    The USITC held a virtual hearing on Nov. 3 where supporters and opponents of the tariffs shared their concerns. Bifacial solar panels remain exempt from the tariffs for now, after a Nov. 16 ruling by the U.S. Court of International Trade (CIT).

    Abigail Ross Hopper, president and CEO of SEIA, issued the following statement on the USITC’s recommendations to President Biden:

    “Four years of tariffs has proven to be an ineffective way to incentivize solar manufacturing and create American jobs. President Biden has made it clear that climate change is an existential threat and that we need to deploy as much clean energy as possible to address it. A new round of Trump-imposed safeguard tariffs will hamper U.S. solar development in their wake, and we hope President Biden sees the damage they will cause to his clean energy vision.

    “Under the Section 201 tariffs, America lost out on 62,000 solar jobs, including a net-loss of 6,000 solar manufacturing jobs.
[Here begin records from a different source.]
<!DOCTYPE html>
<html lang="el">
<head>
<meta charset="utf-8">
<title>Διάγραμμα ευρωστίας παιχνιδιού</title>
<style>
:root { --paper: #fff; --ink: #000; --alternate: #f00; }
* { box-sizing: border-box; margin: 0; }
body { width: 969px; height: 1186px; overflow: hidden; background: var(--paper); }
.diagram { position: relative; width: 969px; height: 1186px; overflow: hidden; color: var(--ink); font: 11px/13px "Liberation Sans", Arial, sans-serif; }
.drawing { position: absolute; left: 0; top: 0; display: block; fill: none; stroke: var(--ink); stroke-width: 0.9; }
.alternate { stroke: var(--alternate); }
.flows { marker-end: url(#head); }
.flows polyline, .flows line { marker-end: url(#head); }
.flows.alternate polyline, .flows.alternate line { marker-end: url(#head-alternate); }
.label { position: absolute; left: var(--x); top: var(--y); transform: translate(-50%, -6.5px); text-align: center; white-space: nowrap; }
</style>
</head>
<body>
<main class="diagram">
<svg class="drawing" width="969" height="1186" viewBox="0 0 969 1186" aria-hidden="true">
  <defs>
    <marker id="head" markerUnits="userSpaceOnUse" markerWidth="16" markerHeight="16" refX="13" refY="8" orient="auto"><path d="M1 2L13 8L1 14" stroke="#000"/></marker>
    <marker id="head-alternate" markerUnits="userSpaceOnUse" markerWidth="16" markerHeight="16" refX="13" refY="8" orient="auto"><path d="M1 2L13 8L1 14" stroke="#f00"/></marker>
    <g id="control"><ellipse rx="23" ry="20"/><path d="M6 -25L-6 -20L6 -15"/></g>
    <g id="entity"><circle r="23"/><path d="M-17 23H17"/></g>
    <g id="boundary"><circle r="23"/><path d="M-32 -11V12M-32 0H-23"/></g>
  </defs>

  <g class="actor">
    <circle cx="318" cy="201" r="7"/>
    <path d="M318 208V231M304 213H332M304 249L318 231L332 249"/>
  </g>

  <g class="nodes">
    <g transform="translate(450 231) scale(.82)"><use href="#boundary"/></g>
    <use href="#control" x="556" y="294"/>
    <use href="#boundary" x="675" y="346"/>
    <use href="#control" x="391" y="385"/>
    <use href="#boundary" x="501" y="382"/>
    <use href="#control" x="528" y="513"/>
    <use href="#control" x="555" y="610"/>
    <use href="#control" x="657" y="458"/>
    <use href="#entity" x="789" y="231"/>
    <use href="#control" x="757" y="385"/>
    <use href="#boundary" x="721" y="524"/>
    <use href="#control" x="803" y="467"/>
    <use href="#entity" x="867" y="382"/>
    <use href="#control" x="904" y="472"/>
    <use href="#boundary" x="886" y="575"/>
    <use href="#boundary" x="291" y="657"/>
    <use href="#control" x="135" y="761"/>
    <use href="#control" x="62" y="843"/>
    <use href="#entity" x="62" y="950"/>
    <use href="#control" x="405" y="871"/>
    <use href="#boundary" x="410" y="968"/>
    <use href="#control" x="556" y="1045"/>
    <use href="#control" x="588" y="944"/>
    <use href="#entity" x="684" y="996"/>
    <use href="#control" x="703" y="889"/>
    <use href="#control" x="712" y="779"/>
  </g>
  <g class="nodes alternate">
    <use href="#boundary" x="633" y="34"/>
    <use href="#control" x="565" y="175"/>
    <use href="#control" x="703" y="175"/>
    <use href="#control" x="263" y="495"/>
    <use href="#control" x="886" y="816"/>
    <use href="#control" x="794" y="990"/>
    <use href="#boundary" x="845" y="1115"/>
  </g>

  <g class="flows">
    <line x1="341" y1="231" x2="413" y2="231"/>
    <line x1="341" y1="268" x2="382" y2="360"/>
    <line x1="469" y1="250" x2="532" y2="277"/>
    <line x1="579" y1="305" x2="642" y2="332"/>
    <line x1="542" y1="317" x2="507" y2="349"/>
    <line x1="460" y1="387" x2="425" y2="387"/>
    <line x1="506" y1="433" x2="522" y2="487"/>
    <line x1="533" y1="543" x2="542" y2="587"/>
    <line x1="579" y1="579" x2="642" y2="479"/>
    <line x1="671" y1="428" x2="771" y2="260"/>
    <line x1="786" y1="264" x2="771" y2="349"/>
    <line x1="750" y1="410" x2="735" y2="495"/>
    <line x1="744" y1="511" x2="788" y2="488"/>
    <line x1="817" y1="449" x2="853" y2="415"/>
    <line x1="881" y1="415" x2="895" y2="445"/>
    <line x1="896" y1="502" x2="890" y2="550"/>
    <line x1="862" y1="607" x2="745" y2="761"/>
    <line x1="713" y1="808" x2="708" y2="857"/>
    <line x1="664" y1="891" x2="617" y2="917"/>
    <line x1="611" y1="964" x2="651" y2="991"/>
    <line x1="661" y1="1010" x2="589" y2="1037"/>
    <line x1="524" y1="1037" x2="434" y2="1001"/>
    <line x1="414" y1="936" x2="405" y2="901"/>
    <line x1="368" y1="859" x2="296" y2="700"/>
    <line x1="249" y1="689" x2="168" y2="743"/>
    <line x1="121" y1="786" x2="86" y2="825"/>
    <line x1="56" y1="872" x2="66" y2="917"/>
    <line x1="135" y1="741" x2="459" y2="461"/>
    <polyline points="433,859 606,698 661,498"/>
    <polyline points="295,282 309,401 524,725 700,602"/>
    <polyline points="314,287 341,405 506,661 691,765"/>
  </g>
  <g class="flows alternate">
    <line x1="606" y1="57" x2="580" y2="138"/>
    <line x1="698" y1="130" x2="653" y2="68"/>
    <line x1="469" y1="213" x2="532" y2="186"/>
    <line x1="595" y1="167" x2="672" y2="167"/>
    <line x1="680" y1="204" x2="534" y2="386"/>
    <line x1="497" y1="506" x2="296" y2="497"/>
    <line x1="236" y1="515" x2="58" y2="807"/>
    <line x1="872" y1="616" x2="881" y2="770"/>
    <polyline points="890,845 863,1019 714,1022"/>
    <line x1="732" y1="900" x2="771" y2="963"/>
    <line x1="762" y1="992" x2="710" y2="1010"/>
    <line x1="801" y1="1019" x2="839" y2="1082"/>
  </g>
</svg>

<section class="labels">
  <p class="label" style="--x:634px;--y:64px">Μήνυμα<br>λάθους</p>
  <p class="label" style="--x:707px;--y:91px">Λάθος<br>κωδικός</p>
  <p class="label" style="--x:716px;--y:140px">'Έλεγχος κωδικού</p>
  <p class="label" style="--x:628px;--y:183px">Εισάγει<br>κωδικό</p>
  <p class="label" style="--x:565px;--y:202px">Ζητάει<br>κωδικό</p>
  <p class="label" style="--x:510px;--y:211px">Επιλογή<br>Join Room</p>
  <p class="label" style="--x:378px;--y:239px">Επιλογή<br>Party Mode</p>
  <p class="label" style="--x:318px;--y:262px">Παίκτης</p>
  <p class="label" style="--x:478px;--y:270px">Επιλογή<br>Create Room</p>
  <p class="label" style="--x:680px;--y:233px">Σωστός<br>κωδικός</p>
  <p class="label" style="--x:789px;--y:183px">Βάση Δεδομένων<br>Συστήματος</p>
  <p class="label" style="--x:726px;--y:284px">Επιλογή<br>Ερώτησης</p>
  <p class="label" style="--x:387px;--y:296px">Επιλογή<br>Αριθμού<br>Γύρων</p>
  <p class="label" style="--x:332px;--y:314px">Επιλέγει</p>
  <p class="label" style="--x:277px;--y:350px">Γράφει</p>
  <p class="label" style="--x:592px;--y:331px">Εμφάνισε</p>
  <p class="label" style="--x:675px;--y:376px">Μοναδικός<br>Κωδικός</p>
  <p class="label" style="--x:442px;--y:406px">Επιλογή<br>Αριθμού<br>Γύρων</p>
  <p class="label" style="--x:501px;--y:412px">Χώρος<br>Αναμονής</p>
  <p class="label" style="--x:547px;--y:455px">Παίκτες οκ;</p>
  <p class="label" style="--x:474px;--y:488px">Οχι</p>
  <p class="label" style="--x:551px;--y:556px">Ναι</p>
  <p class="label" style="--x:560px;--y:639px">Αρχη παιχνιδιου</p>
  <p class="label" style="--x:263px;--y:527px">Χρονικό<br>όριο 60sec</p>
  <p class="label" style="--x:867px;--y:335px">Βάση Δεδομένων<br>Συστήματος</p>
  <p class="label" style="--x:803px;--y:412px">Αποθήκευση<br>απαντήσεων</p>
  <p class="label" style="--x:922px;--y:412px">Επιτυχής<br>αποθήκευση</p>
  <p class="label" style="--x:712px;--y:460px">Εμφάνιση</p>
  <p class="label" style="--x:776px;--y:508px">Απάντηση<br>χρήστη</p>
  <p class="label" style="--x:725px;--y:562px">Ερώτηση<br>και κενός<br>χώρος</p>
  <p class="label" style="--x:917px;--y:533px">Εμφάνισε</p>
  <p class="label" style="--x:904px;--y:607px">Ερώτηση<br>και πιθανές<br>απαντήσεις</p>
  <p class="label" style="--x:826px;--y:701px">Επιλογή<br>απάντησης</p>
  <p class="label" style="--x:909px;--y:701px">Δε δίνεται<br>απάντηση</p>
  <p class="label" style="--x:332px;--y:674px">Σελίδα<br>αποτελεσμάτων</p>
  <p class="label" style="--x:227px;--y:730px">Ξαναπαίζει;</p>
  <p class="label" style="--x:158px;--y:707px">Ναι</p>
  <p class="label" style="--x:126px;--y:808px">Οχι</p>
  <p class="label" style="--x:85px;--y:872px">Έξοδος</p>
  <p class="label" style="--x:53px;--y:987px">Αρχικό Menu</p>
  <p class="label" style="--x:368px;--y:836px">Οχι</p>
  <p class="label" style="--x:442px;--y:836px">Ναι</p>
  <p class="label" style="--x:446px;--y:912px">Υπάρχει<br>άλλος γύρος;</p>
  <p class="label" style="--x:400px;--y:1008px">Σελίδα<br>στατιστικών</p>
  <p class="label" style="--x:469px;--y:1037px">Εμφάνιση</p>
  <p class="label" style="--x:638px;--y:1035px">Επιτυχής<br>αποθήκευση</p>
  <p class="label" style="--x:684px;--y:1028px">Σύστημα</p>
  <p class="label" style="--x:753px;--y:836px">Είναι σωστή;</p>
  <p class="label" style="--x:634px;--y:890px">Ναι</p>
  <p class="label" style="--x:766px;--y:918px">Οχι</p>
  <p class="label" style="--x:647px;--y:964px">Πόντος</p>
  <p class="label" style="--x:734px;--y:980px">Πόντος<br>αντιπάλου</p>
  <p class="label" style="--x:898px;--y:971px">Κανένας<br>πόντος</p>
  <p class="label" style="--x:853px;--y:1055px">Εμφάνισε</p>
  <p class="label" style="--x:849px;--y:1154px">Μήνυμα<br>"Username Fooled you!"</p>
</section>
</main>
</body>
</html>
SEIA remains committed to growing domestic manufacturing, but tariffs aren’t the answer. It’s time to enact real industrial policy, like Senator Ossoff’s Solar Energy Manufacturing for America Act, to foster and grow the solar manufacturing sector here at home.

    “We are urging President Biden to take a different approach from the previous administration and reject these tariffs. With sensible trade policy and the enactment of Build Back Better legislation, the solar industry will be well positioned to maximize deployment and create a domestic manufacturing supply chain to meet historic demand for clean energy.”

    One company that filed an August petition to the ITC seeking to extend the tariffs for four additional years issued a statement of support for the decision.

    “The ITC vote confirms what we have been saying for years — that U.S. solar manufacturing needs a runway to fully come back from a decade’s worth of predatory trade practices that have decimated the industry,” said Auxin Solar CEO Mamun Rashid in a statement. “We are grateful to the International Trade Commission for voting to extend safeguard protections, and we look forward to working with the Biden administration to ensure they understand just how critical this extension is to building an American solar supply chain that will create good-paying manufacturing jobs and ensure our energy independence from the Chinese Communist Party.”